Objectively, Ochs's taste for the funny line may not have been at all revolutionary, and the same goes for his fascination with pop. Perhaps he was poorly qualified to answer all the maddening questions about how to effect radical change in a society pervaded by mass communications. But no one else has proven qualified to answer them either, and at least Ochs had the courage and perspicuity to ask. A good many of the fuck-ups in his life--his obsession with his sometime friend Bob Dylan, for instance, as Dylan seemed to forsake Che (and Phil) for Elvis; or his inability to adjust to the comfort of California after he left Elektra for A&M--can be connected in theory to the perplexities that he continued to scrutinize.
That's theory, however. The fact is that he had not written a song in about six years when he hanged himself on April 9, and although he apparently had stopped by the time of his death, he had also been drinking much too heavily for much too long. It would be fatuous to blame his death on Society or Capitalism, and perhaps it is presumptuous for a distant acquaintance like myself to speculate on his death at all. But for the record I'd like to remind everyone of a few reasons why Ochs's last. years weren't as wasted as he himself may have come to believe. One was the "Evening with Salvador Allende" benefit he organized in the spring of 1974--one of the few successful movement events of recent years, scandalously misreported in the press. The other is a worthy young folksinger named Sammy Walker whose career Ochs sponsored last year.

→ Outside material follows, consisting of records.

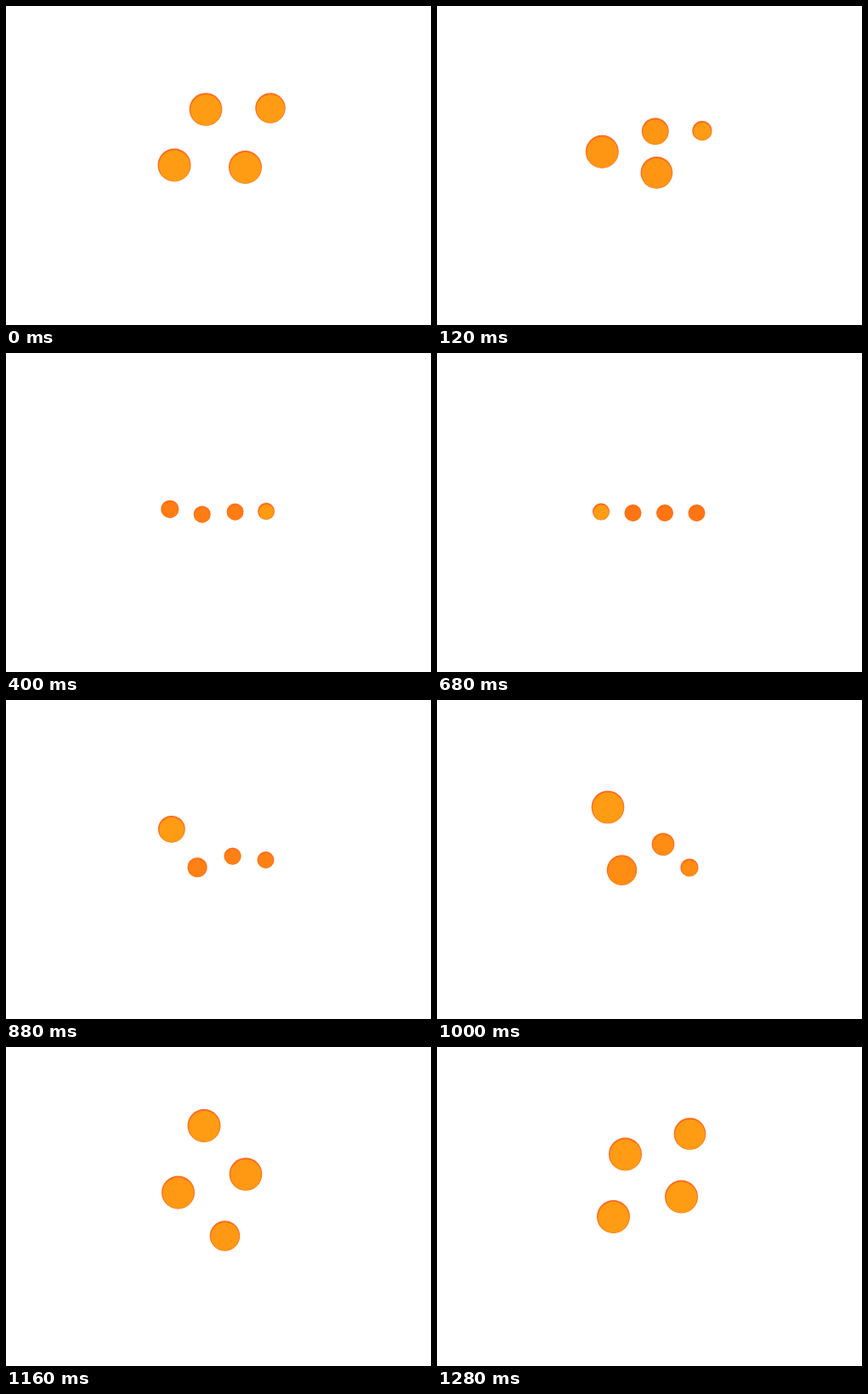
Animation, 500 px wide and 375 px high, one loop 1.32 s. Source, as an HTML page with a canvas:

```html
<!DOCTYPE html>
<html lang="en">
<head>
<meta charset="utf-8">
<title>Juggling dots</title>
<style>
html, body { margin: 0; height: 100%; overflow: hidden; background: #fff; }
canvas { display: block; }
</style>
</head>
<body>
<canvas id="stage" width="500" height="375"></canvas>
<script>
const LOOP = 1320, STEP = 40, START = 580, STAGGER = 80;
const REST_Y = 188, SMALL = 10, LARGE = 19.5;
const ctx = document.getElementById('stage').getContext('2d');

// Key poses of the juggle: every dot passes through its own points at shared times.
const poseTimes = [1000, 1160, 1280, 1320, 1560];
const poses = [
  [[201, 126], [233, 92.5], [297.5, 102], [311, 120], [309.5, 168]],
  [[217.5, 200], [202.5, 171], [221.5, 126], [235, 121.5], [272, 172]],
  [[266, 169.5], [282, 149.5], [287.5, 176], [281.5, 189.5], [239, 197.5]],
  [[297, 197], [257.5, 222], [207.5, 199.5], [198, 187], [193, 163.5]]
];

const slotX = k => 193 + 37.5 * k;
const clamp = v => Math.min(1, Math.max(0, v));
const ease = u => u < .5 ? 4 * u ** 3 : 1 - 4 * (1 - u) ** 3;

// Staggered take-off from the row, common landing in the mirrored slot.
const paths = poses.map((points, k) => [
  [640 + STAGGER * k, slotX(k), REST_Y],
  ...points.map(([x, y], i) => [poseTimes[i], x, y]),
  [1780, slotX(3 - k), REST_Y]
]);

function slope(path, i, axis) {
  const a = path[i - 1], b = path[i + 1];
  return a && b ? (b[axis] - a[axis]) / (b[0] - a[0]) : 0;
}

// Smooth cubic through the path points.
function pointAt(path, time) {
  let i = 0;
  while (i < path.length - 2 && time > path[i + 1][0]) i++;
  const a = path[i], b = path[i + 1], span = b[0] - a[0];
  const u = clamp((time - a[0]) / span), v = 1 - u;
  return [1, 2].map(axis =>
    a[axis] * v * v * (1 + 2 * u) + b[axis] * u * u * (1 + 2 * v) +
    span * u * v * (v * slope(path, i, axis) - u * slope(path, i + 1, axis)));
}

function disc(x, y, r, color) {
  ctx.fillStyle = color;
  ctx.beginPath();
  ctx.arc(x, y, r, 0, 2 * Math.PI);
  ctx.fill();
}

function draw(now) {
  const phase = Math.floor(now / STEP) * STEP % LOOP;
  const time = phase < START ? phase + LOOP : phase;
  const warmth = .5 + .5 * Math.cos(2 * Math.PI * (time - 1280) / LOOP);
  ctx.clearRect(0, 0, 500, 375);
  paths.forEach((path, k) => {
    const [x, y] = pointAt(path, time);
    const fromPeak = Math.abs(time - STAGGER * k - 1120);
    const r = SMALL + (LARGE - SMALL) * ease(clamp((460 - fromPeak) / 404));
    const glow = k ? warmth : 1;
    disc(x, y, r, `rgb(255, ${112 - 4 * glow}, ${24 + 8 * glow})`);
    disc(x + .2, y + .8, r - 1.2, `rgb(255, ${115 + 41 * glow}, 19)`);
  });
}

function tick() {
  draw(performance.now());
  requestAnimationFrame(tick);
}
tick();
</script>
</body>
</html>
```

Predictably, I came around to liking Phil Ochs's music, guitar included. My affection no doubt prejudiced me, so it is worth nothing that many observers who care more for folk music than I do I remember both his compositions and his vibrato tenor as close to the peak of the genre. A comment of Bob Dylan's that Ochs often repeated--something fairly sharp to the effect that Ochs should have been a journalist rather than a musician--may have been truer and kinder than either of them realized, for the musicality of Ochs's best songs in no way diminished their impact as news. Ochs studied journalism in college and wrote some interesting essays for the Los Angeles Free Press in the early '70s. We thought occasionally of asking him to try something for The Voice. Right now, I am very, very sorry that we never got around to it.
Village Voice, Apr. 19, 1976